◆ TRY IT:
Find "115 C355 109" and "208 C263 202" in the records below. Copy the lines holding them and every line between, exactly, and no others.

START SOURCE DATA

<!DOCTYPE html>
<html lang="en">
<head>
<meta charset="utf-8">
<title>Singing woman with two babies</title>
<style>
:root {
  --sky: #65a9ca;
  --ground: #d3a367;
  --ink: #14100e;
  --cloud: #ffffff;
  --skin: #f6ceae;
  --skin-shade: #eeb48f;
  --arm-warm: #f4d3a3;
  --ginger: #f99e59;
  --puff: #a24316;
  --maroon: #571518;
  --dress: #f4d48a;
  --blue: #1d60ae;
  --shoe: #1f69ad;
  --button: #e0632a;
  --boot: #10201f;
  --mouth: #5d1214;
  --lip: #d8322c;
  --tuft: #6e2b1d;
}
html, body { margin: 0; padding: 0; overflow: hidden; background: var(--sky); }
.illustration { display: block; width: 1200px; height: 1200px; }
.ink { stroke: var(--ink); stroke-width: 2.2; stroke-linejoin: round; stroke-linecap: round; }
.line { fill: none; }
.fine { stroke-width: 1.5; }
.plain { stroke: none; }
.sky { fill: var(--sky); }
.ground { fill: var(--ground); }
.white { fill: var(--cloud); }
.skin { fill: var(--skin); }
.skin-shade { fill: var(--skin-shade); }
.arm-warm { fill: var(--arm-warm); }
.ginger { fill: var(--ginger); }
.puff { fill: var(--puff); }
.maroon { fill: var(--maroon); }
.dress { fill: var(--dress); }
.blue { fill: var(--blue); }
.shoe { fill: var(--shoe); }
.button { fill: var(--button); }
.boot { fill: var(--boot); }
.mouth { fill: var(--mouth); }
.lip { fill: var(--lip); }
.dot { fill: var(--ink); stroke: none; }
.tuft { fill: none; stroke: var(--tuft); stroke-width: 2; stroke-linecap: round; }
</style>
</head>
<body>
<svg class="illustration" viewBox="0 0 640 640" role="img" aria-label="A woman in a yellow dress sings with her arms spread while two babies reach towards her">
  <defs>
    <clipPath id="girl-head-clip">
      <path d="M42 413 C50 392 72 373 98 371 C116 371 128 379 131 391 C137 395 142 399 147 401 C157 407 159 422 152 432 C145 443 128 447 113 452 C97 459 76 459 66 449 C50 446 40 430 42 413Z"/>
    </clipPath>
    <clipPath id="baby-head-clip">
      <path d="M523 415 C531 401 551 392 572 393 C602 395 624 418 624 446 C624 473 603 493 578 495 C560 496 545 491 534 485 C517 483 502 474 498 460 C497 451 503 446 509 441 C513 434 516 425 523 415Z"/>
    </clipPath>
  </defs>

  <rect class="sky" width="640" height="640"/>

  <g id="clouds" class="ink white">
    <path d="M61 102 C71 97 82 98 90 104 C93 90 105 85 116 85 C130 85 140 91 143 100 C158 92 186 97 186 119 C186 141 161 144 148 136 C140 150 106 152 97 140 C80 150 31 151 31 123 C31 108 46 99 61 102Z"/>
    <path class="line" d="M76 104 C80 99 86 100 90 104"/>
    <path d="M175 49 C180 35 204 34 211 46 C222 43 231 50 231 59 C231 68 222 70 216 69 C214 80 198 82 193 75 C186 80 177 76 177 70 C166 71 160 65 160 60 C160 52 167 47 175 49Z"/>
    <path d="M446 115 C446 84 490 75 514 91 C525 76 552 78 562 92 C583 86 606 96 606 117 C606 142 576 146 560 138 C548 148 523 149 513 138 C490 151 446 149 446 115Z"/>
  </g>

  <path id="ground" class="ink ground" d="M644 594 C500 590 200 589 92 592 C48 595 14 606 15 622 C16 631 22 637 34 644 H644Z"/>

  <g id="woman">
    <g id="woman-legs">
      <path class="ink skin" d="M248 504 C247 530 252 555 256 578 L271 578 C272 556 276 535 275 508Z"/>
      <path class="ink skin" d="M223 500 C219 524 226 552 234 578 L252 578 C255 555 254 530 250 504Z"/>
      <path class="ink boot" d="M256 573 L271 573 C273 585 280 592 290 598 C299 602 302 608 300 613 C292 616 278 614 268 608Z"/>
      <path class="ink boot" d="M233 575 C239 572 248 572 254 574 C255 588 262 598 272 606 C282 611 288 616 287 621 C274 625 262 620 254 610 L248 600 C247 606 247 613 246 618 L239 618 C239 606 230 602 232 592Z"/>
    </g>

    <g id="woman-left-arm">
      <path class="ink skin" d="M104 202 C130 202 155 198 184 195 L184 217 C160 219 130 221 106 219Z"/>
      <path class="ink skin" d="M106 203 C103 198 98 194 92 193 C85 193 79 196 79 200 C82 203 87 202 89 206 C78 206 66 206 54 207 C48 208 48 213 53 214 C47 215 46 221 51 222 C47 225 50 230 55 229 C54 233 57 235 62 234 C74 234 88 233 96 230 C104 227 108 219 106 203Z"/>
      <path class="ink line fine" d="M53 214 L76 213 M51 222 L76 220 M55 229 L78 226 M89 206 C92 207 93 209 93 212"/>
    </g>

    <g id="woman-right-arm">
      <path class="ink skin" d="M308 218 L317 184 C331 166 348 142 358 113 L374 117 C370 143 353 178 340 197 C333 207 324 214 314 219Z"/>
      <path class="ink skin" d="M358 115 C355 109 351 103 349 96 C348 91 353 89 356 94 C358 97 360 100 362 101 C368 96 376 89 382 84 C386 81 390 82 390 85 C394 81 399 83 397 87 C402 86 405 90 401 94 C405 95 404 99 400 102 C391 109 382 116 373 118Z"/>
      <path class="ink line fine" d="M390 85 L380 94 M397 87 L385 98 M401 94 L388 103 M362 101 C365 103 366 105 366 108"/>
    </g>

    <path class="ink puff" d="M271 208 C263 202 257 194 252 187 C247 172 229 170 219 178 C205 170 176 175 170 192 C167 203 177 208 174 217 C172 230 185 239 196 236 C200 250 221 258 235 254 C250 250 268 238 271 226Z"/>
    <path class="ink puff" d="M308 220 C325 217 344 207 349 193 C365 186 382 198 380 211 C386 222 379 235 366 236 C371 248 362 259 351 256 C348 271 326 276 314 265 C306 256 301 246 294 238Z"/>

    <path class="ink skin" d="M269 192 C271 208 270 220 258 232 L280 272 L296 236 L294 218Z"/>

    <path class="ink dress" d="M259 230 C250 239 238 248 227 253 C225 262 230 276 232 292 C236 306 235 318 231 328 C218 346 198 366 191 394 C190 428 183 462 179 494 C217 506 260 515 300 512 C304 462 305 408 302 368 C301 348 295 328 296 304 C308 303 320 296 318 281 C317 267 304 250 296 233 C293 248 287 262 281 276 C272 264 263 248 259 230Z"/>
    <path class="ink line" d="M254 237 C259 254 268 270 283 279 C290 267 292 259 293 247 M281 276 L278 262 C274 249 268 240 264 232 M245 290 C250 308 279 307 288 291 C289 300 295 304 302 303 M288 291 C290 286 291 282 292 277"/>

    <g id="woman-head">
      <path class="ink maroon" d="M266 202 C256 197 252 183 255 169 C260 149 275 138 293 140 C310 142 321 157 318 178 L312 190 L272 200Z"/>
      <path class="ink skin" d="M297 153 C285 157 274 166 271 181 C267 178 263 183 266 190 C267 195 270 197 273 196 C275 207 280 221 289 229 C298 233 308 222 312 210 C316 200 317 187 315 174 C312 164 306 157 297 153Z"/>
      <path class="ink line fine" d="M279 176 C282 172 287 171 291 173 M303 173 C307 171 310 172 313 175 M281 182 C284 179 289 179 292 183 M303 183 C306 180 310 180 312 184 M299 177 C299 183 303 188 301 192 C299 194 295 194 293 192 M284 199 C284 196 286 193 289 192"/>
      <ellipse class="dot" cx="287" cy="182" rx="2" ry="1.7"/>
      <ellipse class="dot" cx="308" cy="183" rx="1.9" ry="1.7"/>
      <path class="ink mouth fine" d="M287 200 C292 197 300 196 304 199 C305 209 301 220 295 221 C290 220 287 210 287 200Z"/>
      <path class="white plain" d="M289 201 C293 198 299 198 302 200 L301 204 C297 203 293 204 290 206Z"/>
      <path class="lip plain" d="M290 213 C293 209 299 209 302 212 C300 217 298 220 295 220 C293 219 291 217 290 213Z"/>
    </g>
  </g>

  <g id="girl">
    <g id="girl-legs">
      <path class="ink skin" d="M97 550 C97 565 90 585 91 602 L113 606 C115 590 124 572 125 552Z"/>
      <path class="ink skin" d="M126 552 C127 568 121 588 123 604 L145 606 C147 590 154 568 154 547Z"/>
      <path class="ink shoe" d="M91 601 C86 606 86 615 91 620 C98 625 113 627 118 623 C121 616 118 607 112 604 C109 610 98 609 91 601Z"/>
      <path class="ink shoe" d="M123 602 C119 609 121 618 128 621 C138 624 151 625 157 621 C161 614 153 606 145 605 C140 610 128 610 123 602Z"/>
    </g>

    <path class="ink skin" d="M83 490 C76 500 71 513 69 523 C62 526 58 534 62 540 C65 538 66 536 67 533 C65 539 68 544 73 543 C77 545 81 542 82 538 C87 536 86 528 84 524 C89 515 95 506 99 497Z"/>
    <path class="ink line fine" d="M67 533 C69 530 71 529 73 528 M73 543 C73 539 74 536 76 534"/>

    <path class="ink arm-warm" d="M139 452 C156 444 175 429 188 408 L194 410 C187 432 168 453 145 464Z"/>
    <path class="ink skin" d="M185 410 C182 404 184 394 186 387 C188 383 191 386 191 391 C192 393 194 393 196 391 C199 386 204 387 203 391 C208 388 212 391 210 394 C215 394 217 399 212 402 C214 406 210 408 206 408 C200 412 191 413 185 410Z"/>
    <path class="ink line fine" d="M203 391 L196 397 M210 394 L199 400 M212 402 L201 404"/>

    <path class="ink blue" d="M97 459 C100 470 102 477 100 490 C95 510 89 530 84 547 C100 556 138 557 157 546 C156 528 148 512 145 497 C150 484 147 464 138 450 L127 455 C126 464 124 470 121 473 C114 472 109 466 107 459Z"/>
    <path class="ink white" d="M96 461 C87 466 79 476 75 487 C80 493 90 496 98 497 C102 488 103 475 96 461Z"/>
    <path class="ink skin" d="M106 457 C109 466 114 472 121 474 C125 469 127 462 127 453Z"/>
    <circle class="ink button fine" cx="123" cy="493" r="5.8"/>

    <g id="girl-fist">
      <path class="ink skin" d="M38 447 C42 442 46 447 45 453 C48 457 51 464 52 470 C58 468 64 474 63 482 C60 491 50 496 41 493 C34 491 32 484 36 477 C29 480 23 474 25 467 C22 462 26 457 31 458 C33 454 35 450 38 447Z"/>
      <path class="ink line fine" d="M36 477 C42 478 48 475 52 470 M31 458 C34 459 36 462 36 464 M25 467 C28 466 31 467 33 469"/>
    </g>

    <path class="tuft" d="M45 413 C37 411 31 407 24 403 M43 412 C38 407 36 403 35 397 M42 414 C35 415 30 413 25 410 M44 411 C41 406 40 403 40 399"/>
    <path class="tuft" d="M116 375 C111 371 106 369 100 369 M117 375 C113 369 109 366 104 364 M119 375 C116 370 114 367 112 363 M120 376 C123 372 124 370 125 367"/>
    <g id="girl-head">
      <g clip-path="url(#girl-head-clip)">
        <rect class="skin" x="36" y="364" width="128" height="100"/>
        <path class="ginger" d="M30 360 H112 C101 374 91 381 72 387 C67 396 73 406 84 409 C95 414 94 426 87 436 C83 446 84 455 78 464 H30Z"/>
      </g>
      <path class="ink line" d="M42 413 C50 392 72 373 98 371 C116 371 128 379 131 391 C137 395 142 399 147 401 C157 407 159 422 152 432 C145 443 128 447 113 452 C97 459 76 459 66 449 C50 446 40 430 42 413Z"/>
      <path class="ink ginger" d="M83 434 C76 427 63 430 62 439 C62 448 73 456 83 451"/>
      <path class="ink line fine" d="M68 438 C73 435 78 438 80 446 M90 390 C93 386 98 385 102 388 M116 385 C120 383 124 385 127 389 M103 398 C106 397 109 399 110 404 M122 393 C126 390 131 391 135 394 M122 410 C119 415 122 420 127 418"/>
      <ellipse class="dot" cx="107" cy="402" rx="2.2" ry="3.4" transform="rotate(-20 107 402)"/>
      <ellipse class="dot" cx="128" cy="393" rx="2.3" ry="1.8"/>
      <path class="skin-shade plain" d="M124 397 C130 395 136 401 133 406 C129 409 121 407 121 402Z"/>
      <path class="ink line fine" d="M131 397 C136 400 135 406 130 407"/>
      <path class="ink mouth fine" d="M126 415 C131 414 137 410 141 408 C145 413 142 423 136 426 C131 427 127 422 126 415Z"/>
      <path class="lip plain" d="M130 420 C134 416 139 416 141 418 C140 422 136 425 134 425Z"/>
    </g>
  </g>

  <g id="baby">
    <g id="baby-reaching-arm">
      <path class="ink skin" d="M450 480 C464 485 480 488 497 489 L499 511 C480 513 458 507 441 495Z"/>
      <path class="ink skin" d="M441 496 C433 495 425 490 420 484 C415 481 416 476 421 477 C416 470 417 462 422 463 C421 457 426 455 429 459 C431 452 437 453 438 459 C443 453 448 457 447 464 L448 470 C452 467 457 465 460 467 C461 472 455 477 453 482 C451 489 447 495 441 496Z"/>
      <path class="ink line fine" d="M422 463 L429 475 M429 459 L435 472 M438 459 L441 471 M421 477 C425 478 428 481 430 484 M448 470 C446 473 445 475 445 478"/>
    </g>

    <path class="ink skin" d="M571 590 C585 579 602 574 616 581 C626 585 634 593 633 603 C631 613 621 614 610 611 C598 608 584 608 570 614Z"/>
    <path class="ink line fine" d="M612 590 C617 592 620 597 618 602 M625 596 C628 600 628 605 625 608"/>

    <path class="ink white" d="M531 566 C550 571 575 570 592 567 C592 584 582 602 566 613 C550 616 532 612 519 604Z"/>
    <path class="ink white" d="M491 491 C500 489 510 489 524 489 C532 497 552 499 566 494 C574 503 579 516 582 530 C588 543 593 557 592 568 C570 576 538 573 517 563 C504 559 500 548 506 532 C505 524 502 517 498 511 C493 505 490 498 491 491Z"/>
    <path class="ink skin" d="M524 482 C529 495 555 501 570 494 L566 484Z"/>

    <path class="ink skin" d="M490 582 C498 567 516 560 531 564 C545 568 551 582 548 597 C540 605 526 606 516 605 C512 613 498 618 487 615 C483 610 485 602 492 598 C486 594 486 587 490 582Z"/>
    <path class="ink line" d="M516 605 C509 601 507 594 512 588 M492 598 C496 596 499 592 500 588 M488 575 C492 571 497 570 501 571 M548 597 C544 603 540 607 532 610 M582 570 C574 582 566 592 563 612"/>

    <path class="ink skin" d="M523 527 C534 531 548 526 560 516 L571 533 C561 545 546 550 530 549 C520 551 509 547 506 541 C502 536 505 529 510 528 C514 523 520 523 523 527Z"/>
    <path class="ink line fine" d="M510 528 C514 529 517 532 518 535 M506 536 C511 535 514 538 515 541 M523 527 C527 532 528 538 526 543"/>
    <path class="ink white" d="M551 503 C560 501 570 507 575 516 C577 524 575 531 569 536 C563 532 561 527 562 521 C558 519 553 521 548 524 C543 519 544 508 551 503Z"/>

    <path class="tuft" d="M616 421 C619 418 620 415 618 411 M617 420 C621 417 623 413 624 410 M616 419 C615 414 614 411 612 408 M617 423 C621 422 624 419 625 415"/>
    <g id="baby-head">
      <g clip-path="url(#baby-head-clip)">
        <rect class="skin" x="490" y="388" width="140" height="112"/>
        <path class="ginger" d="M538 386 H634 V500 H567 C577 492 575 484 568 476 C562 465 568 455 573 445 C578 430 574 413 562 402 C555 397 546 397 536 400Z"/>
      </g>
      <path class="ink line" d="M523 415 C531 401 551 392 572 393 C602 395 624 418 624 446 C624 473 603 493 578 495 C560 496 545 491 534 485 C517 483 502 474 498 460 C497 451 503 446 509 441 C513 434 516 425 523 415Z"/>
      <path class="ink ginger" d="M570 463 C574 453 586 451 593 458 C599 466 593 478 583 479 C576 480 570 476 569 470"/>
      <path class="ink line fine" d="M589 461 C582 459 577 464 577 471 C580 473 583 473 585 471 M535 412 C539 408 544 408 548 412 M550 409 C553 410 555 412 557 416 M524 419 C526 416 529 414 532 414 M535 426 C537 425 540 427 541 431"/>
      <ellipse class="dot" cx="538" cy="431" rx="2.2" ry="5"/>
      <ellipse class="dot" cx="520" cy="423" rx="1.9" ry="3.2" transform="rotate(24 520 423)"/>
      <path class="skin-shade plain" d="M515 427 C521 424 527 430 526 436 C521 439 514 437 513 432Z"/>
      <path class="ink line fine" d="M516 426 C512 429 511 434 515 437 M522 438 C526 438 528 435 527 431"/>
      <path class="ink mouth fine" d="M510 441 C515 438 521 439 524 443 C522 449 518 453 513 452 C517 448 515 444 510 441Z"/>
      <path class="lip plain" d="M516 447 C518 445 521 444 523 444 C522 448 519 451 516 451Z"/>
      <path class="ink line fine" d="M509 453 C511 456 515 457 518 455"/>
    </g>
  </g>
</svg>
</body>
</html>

END SOURCE DATA

◆ WRITTEN RESPONSE:
      <path class="ink skin" d="M358 115 C355 109 351 103 349 96 C348 91 353 89 356 94 C358 97 360 100 362 101 C368 96 376 89 382 84 C386 81 390 82 390 85 C394 81 399 83 397 87 C402 86 405 90 401 94 C405 95 404 99 400 102 C391 109 382 116 373 118Z"/>
      <path class="ink line fine" d="M390 85 L380 94 M397 87 L385 98 M401 94 L388 103 M362 101 C365 103 366 105 366 108"/>
    </g>

    <path class="ink puff" d="M271 208 C263 202 257 194 252 187 C247 172 229 170 219 178 C205 170 176 175 170 192 C167 203 177 208 174 217 C172 230 185 239 196 236 C200 250 221 258 235 254 C250 250 268 238 271 226Z"/>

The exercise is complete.